Finally, the jacket sleeves should hit somewhere between the top and bottom of your shirt cuff, just below the top of your wrist.
When purchasing a suit jacket or blazer, make sure it fits nicely across your shoulders. Changing the waist and sleeves of a jacket is simple, but changing the shoulders is more complicated. Though it may seem obvious, a tailor may lengthen a sleeve that is too long, but not a sleeve that is too short!
Where to Buy Dress Shirts
The majority of big-name men’s dress-wear brands provide a wide choice of shapes and designs. Express, Brooks Brothers, Calvin Klein, and Van Heusen all provide a wide range of shirts to choose from. Brands like Charles Tyrwhitt, Todd Shelton, and American Trench sell American-made clothing if you prefer to support products created closer to home.
To give you a sense of what’s available, here are a handful of example shirts:
Men’s Slim-Fit Dress Shirt
This traditional button-down shirt has a narrow fit and is made of 100% cotton. The sleeves taper inward for a more fashionable look. Overall, this shirt will give you a sleek, contemporary look.
This shirt is machine washable and ironable, making it a breeze to keep clean!
Slim Fit Herringbone Dress Shirt
This Clavin Klein alternative checks all the boxes for a beautiful, slim-fit style if you’re looking for a more cheap fitting shirt. To keep you cool during the day, the shirt has a tapered waist, thin sleeves, and a special moisture-wicking fabric.
This shirt is available in a variety of colors, with sleeve and neck size options to help you find the perfect fit.
Do you consider yourself a fitting clothing specialist at this point? Hopefully, you learned some useful tidbits that helped you understand the distinctions between each style and pointed you in the direction of the best shirt cut for your body type.

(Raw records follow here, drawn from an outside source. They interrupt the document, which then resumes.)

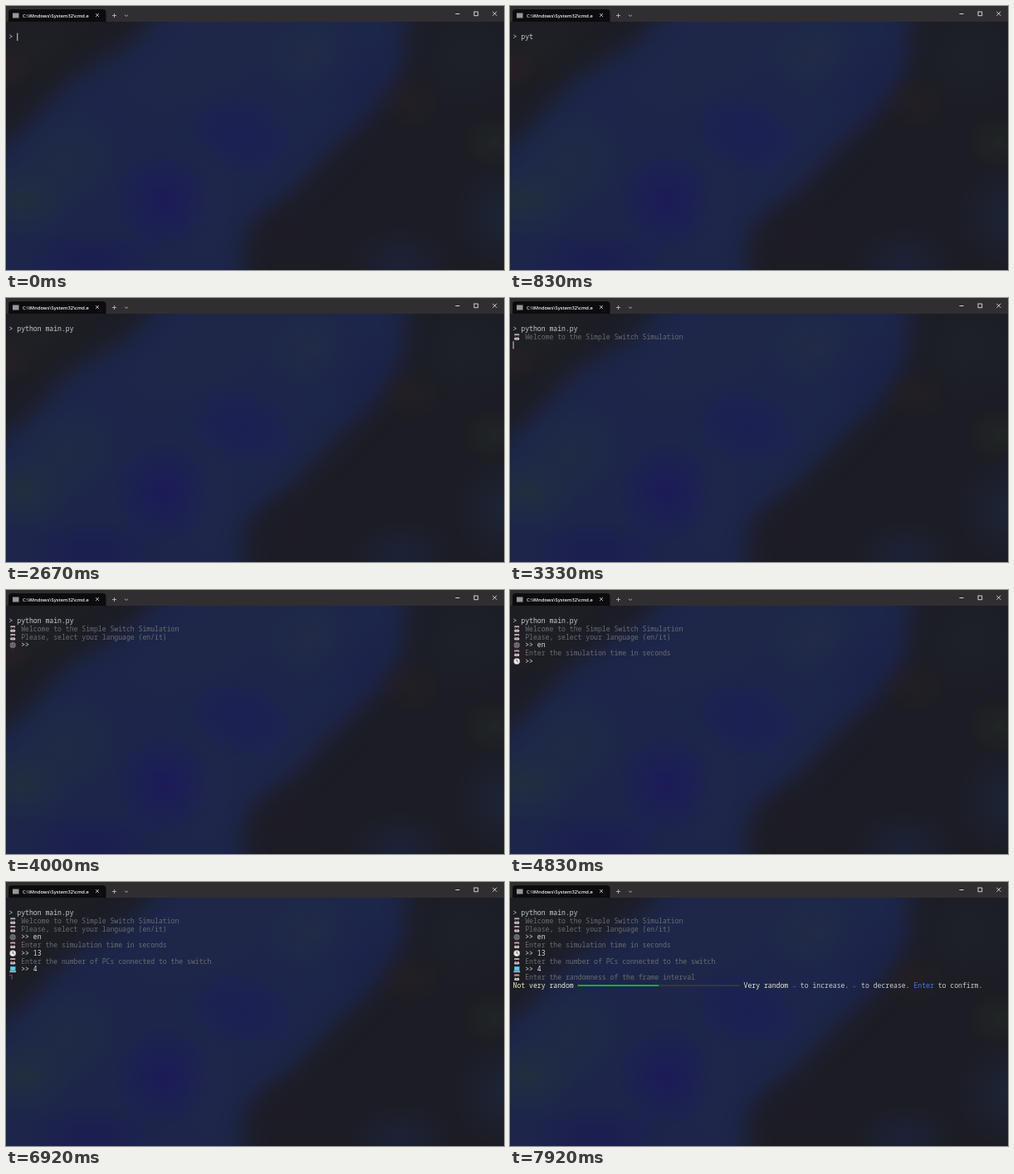
These frames come from a looping animation (600 by 319 pixels, 8000 ms). An HTML page with a canvas:

```html
<!DOCTYPE html>
<html lang="en">
<head>
<meta charset="utf-8">
<title>Terminal session</title>
<style>
html, body { margin: 0; width: 100%; height: 100%; overflow: hidden; background: #1d1f25; }
canvas { display: block; width: 600px; height: 319px; }
</style>
</head>
<body>
<canvas id="stage"></canvas>
<script>
const W = 600, H = 319, LOOP = 8000, FPS = 12;
const COL = 4.878, ROW = 9.75, LEFT = 3.5, TOP = 32.5;
const MONO = '8.13px "Noto Sans Mono", "DejaVu Sans Mono", monospace';
const TEXT = '#cbccce', DIM = '#6b6d72', BRIGHT = '#dedfe1', BLUE = '#3f7be6', CREAM = '#eeeec6';

const canvas = document.getElementById('stage');
const scale = window.devicePixelRatio || 1;
canvas.width = W * scale;
canvas.height = H * scale;
const ctx = canvas.getContext('2d');

const colX = col => LEFT + col * COL;
const rowY = row => TOP + row * ROW;

// Blurred wallpaper behind the terminal: one blue band plus soft blobs.
const band = [[215, -30], [150, 45], [75, 90], [15, 155], [-40, 190], [-40, 360],
  [283, 360], [287, 280], [352, 218], [430, 137], [478, 72], [488, -30]];
// x, y, radius x, radius y, tilt, colour, strength
const blobs = [
  [70, 190, 75, 60, -0.6, '32,44,66', 0.75],
  [20, 235, 60, 45, 0, '34,48,60', 0.8],
  [250, 60, 140, 60, -0.5, '32,40,70', 0.7],
  [370, 60, 65, 50, 0, '34,45,68', 0.75],
  [285, 155, 80, 55, 0.3, '27,29,88', 0.75],
  [190, 235, 65, 65, 0.2, '27,24,92', 0.85],
  [105, 305, 95, 40, 0, '26,25,82', 0.7],
  [248, 245, 32, 80, 0.1, '33,38,76', 0.6],
  [425, 90, 60, 85, 0.5, '26,32,78', 0.5],
  [30, 50, 90, 50, -0.5, '31,33,37', 0.8],
  [0, 75, 32, 26, 0, '48,30,38', 0.6],
  [485, 115, 40, 32, 0, '44,33,38', 0.45],
  [555, 60, 80, 70, 0, '30,34,41', 0.7],
  [590, 165, 40, 32, 0, '36,42,38', 0.6],
  [600, 255, 60, 65, 0, '28,38,60', 0.8],
  [475, 310, 60, 42, 0, '27,36,62', 0.8],
  [340, 275, 60, 50, 0, '29,27,37', 0.7]
];

function blob(c, [x, y, rx, ry, tilt, rgb, alpha]) {
  c.save();
  c.translate(x, y);
  c.rotate(tilt);
  c.scale(rx, ry);
  const g = c.createRadialGradient(0, 0, 0, 0, 0, 1);
  g.addColorStop(0, `rgba(${rgb},${alpha})`);
  g.addColorStop(0.5, `rgba(${rgb},${alpha * 0.5})`);
  g.addColorStop(1, `rgba(${rgb},0)`);
  c.fillStyle = g;
  c.fillRect(-1, -1, 2, 2);
  c.restore();
}

function paintBackdrop() {
  const layer = document.createElement('canvas');
  layer.width = W;
  layer.height = H;
  const c = layer.getContext('2d');
  c.fillStyle = '#1c1d24';
  c.fillRect(0, 0, W, H);
  c.filter = 'blur(15px)';
  c.fillStyle = '#1d264a';
  c.beginPath();
  band.forEach(([x, y]) => c.lineTo(x, y));
  c.fill();
  c.filter = 'none';
  blobs.forEach(b => blob(c, b));
  return layer;
}
const backdrop = paintBackdrop();

function box(x, y, w, h, color, r = 0) {
  ctx.fillStyle = color;
  ctx.beginPath();
  ctx.roundRect(x, y, w, h, r);
  ctx.fill();
}

function disc(x, y, r, color) {
  ctx.fillStyle = color;
  ctx.beginPath();
  ctx.arc(x, y, r, 0, Math.PI * 2);
  ctx.fill();
}

// Each path is a flat list of x, y pairs.
function stroke(color, width, ...paths) {
  ctx.strokeStyle = color;
  ctx.lineWidth = width;
  ctx.beginPath();
  for (const p of paths) {
    ctx.moveTo(p[0], p[1]);
    for (let i = 2; i < p.length; i += 2) ctx.lineTo(p[i], p[i + 1]);
  }
  ctx.stroke();
}

function print(text, col, row, color) {
  ctx.font = MONO;
  ctx.fillStyle = color;
  ctx.fillText(text, colX(col), rowY(row) + 7.5);
}

function titleBar() {
  box(0, 0, W, 19, '#302e31');
  box(3, 4, 117.5, 15, '#0c0c0e', [4, 4, 0, 0]);
  box(8, 8.5, 7.5, 6, '#98989a');
  ctx.font = '600 5.7px "Open Sans", "Noto Sans", sans-serif';
  ctx.fillStyle = '#f4f4f4';
  ctx.fillText('C:\\Windows\\System32\\cmd.e', 20, 13.7);
  stroke('#d0d0d0', 0.8, [108, 9, 112, 13], [112, 9, 108, 13]);
  stroke('#c4c4c6', 0.8, [128, 11.5, 133, 11.5], [130.5, 9, 130.5, 14]);
  stroke('#c4c4c6', 0.8, [143, 10.7, 145, 12.5, 147, 10.7]);
  stroke('#e2e2e2', 0.9, [541.5, 9.5, 546.5, 9.5]);
  stroke('#e2e2e2', 0.9, [564, 7, 568.7, 7, 568.7, 11.7, 564, 11.7, 564, 6.6]);
  stroke('#e2e2e2', 0.9, [586.3, 6.8, 591.2, 11.7], [591.2, 6.8, 586.3, 11.7]);
}

const icons = {
  robot(x, y) {
    box(x - 3.2, y - 3.7, 6.4, 3, '#b9a5ab', 1.4);
    box(x - 3.9, y - 1.8, 7.8, 2.8, '#16161a', 1);
    box(x - 2.7, y - 1.1, 1.5, 1.2, '#a5444f', 0.5);
    box(x + 1.2, y - 1.1, 1.5, 1.2, '#a5444f', 0.5);
    box(x - 3, y + 0.7, 6, 3, '#d6d6d8', 1.3);
    box(x - 1.5, y + 1.8, 3, 0.7, '#55555a');
  },
  globe(x, y) {
    disc(x, y, 3.6, '#77787c');
    ctx.strokeStyle = '#4b4c52';
    ctx.lineWidth = 0.6;
    ctx.beginPath();
    ctx.ellipse(x, y, 1.5, 3.5, 0, 0, Math.PI * 2);
    ctx.stroke();
    stroke('#4b4c52', 0.6, [x - 3.5, y, x + 3.5, y]);
  },
  clock(x, y) {
    disc(x, y, 3.9, '#a9aaae');
    disc(x, y, 3.1, '#eeeeef');
    stroke('#333338', 0.8, [x, y - 2.3, x, y, x + 1.6, y + 0.9]);
  },
  laptop(x, y) {
    box(x - 3.2, y - 3.6, 6.6, 5.2, '#3a9fc4', 0.5);
    box(x - 2.5, y - 2.9, 5.2, 3.8, '#59d0ee');
    box(x - 3.9, y + 1.8, 7.8, 1.9, '#a8b4bb', 0.5);
  }
};
const icon = (name, row) => icons[name](8.2, rowY(row) + ROW / 2 - 0.1);

// Braille spinner dots as bits: left column 1-2-4, right column 8-16-32.
const spinFrames = [...'⠋⠙⠹⠸⠼⠴⠦⠧⠇⠏'].map(ch => ch.charCodeAt(0) - 0x2800);

function spinner(row, age) {
  const bits = spinFrames[Math.floor(age / 33) % spinFrames.length];
  for (let i = 0; i < 6; i++) {
    if (bits >> i & 1) {
      disc(colX(0) + 1.4 + 2.2 * Math.floor(i / 3), rowY(row) + 2.2 + 2 * (i % 3), 0.6, '#8f9da0');
    }
  }
}

const command = 'python main.py';
const keyTimes = [500, 667, 750, 917, 1000, 1167, 1250, 1333, 1333, 1417, 1583, 1917, 2000, 2000];
const ENTER = 2250, SLIDER = 7250;

// spin: spinner starts, at: text appears, keys: reply key times, done: reply entered
const steps = [
  { row: 1, spin: 2833, at: 3250, say: 'Welcome to the Simple Switch Simulation' },
  { row: 2, spin: 3417, at: 3833, say: 'Please, select your language (en/it)',
    icon: 'globe', reply: 'en', keys: [4250, 4333], done: 4500 },
  { row: 4, spin: 4583, at: 4833, say: 'Enter the simulation time in seconds',
    icon: 'clock', reply: '13', keys: [5083, 5167], done: 5500 },
  { row: 6, spin: 5500, at: 5833, say: 'Enter the number of PCs connected to the switch',
    icon: 'laptop', reply: '4', keys: [6250], done: 6667 },
  { row: 8, spin: 6833, at: SLIDER, say: 'Enter the randomness of the frame interval' }
];

const typed = (text, times, t) => text.slice(0, times.filter(k => k <= t + 5).length);

function slider(row) {
  const y = rowY(row) + ROW / 2 - 0.8;
  print('Not very random', 0, row, CREAM);
  box(colX(16), y, 40 * COL, 1.6, '#3a3a3c');
  box(colX(16), y, 20 * COL, 1.6, '#17bf20');
  print('Very random', 57, row, CREAM);
  print('→', 69, row, BLUE);
  print('to increase.', 71, row, TEXT);
  print('←', 84, row, BLUE);
  print('to decrease.', 86, row, TEXT);
  print('Enter', 99, row, BLUE);
  print('to confirm.', 105, row, TEXT);
}

// Draws everything printed so far and returns the cursor cell, or null if hidden.
function session(t) {
  const since = k => t + 5 >= k;
  const line = '> ' + typed(command, keyTimes, t);
  print(line, 0, 0, TEXT);
  let cursor = since(ENTER) ? [0, 1] : [line.length, 0];
  for (const s of steps) {
    if (!since(s.spin)) break;
    if (!since(s.at)) {
      spinner(s.row, Math.max(0, t - s.spin + 1));
      return null;
    }
    icon('robot', s.row);
    print(s.say, 3, s.row, DIM);
    cursor = [0, s.row + 1];
    if (s.reply) {
      const answer = '>> ' + typed(s.reply, s.keys, t);
      icon(s.icon, s.row + 1);
      print(answer, 3, s.row + 1, BRIGHT);
      cursor = since(s.done) ? [0, s.row + 2] : [3 + answer.length, s.row + 1];
    }
  }
  if (since(SLIDER)) {
    slider(9);
    return null;
  }
  return cursor;
}

function draw(now) {
  const t = Math.floor((now % LOOP + 5) * FPS / 1000) * 1000 / FPS;
  ctx.setTransform(scale, 0, 0, scale, 0, 0);
  ctx.drawImage(backdrop, 0, 0);
  titleBar();
  const cursor = session(t);
  const lit = Math.floor((t - 415) / 530) % 2 !== 0;
  if (cursor && lit) box(colX(cursor[0]) + 0.1, rowY(cursor[1]) + 0.2, 0.9, 9.4, '#e6e6e6');
}

const start = performance.now();
function tick() {
  draw(performance.now() - start);
  requestAnimationFrame(tick);
}
tick();
</script>
</body>
</html>
```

What is your preferred dress shirt cut after reading about each style? If you enjoyed this article, please leave a comment or share it!